“When we bought the truck, it was a shell,” Truax said. “The back end had no insulation; no finished flooring.”
“One of the first things you do is cut big holes into the roof and the side of the vehicle,” Truax said. “That can be a bit intimidating.”
Originally, the plan was to focus on creating campers for the general market, but that’s changed. By design, the finished van resembles a mobile office more than it does a weekend toy. Future models of vans (and trailers) could be equipped for bicycle repair services or as corporate entertainment centers on wheels.
Truax said if all goes well, the company might someday develop a catalogue of standardized models, but he added that even if that occurs, his team will customize the finished product to fit the needs of customers.
The refocus toward business customers has several advantages. It allows Britten Inc. to target its extensive base of former and current clients across the U.S. It also dovetails with the addition of TruckSkin™ (wraps), a service Britten Inc. sold to a former employee but has recently bought back.
Paul Britten Jr. said the new, business-to-business emphasis better fits the core mission of the company to “innovate and manufacture products that help businesses grow.”
He says he knows a new product line can strengthen a company, but that happens only if it addresses a need.
“That’s why we’re letting demand lead innovation and investment,” he said.
Big-picture market factors are encouraging. Business performance in van and trailer conversions is brisk. One example: Last year, Airstream experienced a 22% jump in demand.
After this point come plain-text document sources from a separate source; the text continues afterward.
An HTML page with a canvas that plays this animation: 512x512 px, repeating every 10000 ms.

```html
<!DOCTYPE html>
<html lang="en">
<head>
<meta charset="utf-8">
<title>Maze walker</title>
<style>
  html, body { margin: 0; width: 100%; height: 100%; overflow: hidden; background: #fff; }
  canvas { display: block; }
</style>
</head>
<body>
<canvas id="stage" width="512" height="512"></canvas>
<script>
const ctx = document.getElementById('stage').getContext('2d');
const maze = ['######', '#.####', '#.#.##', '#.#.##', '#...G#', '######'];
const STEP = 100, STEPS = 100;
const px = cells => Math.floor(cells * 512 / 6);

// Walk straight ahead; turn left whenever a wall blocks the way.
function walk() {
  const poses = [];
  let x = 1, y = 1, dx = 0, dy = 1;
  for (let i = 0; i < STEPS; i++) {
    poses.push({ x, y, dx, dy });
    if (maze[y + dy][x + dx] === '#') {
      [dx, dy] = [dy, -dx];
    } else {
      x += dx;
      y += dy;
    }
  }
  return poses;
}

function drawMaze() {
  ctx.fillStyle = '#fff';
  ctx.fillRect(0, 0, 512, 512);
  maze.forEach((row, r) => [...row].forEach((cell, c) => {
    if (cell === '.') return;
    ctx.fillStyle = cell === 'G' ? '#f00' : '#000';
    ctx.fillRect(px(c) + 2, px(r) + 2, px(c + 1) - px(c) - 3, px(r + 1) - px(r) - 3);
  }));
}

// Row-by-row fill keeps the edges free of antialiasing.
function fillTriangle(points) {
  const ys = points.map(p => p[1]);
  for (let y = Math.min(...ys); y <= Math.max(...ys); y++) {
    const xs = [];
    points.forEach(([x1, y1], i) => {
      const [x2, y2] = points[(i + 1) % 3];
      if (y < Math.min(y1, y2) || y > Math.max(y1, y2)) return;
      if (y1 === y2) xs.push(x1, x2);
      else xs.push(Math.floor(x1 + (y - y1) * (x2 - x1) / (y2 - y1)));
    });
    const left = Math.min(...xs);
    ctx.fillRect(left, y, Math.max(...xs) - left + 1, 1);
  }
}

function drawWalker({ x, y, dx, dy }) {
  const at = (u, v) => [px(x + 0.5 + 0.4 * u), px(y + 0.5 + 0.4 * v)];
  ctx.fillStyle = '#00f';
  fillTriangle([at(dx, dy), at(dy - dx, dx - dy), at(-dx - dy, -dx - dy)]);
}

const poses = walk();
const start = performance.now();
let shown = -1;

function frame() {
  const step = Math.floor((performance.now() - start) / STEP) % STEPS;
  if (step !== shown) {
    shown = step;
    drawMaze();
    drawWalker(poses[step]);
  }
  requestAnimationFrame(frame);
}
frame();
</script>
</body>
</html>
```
Britten thinks he’s found a potential new profit center. Company leadership, he said, is fully committed.
“It’s only been six months. We’re still learning a lot from customers,” he said. “We have a three-year plan. I can envision someday having a fleet of our own vans and trailers that we wrap and then rent out.”
The Grand Traverse Area Manufacturing Council (GTAMC) sponsors this column. Its mission is to support a sustainable and globally competitive manufacturing sector for a stronger economy. Learn more at makegreatthings.org/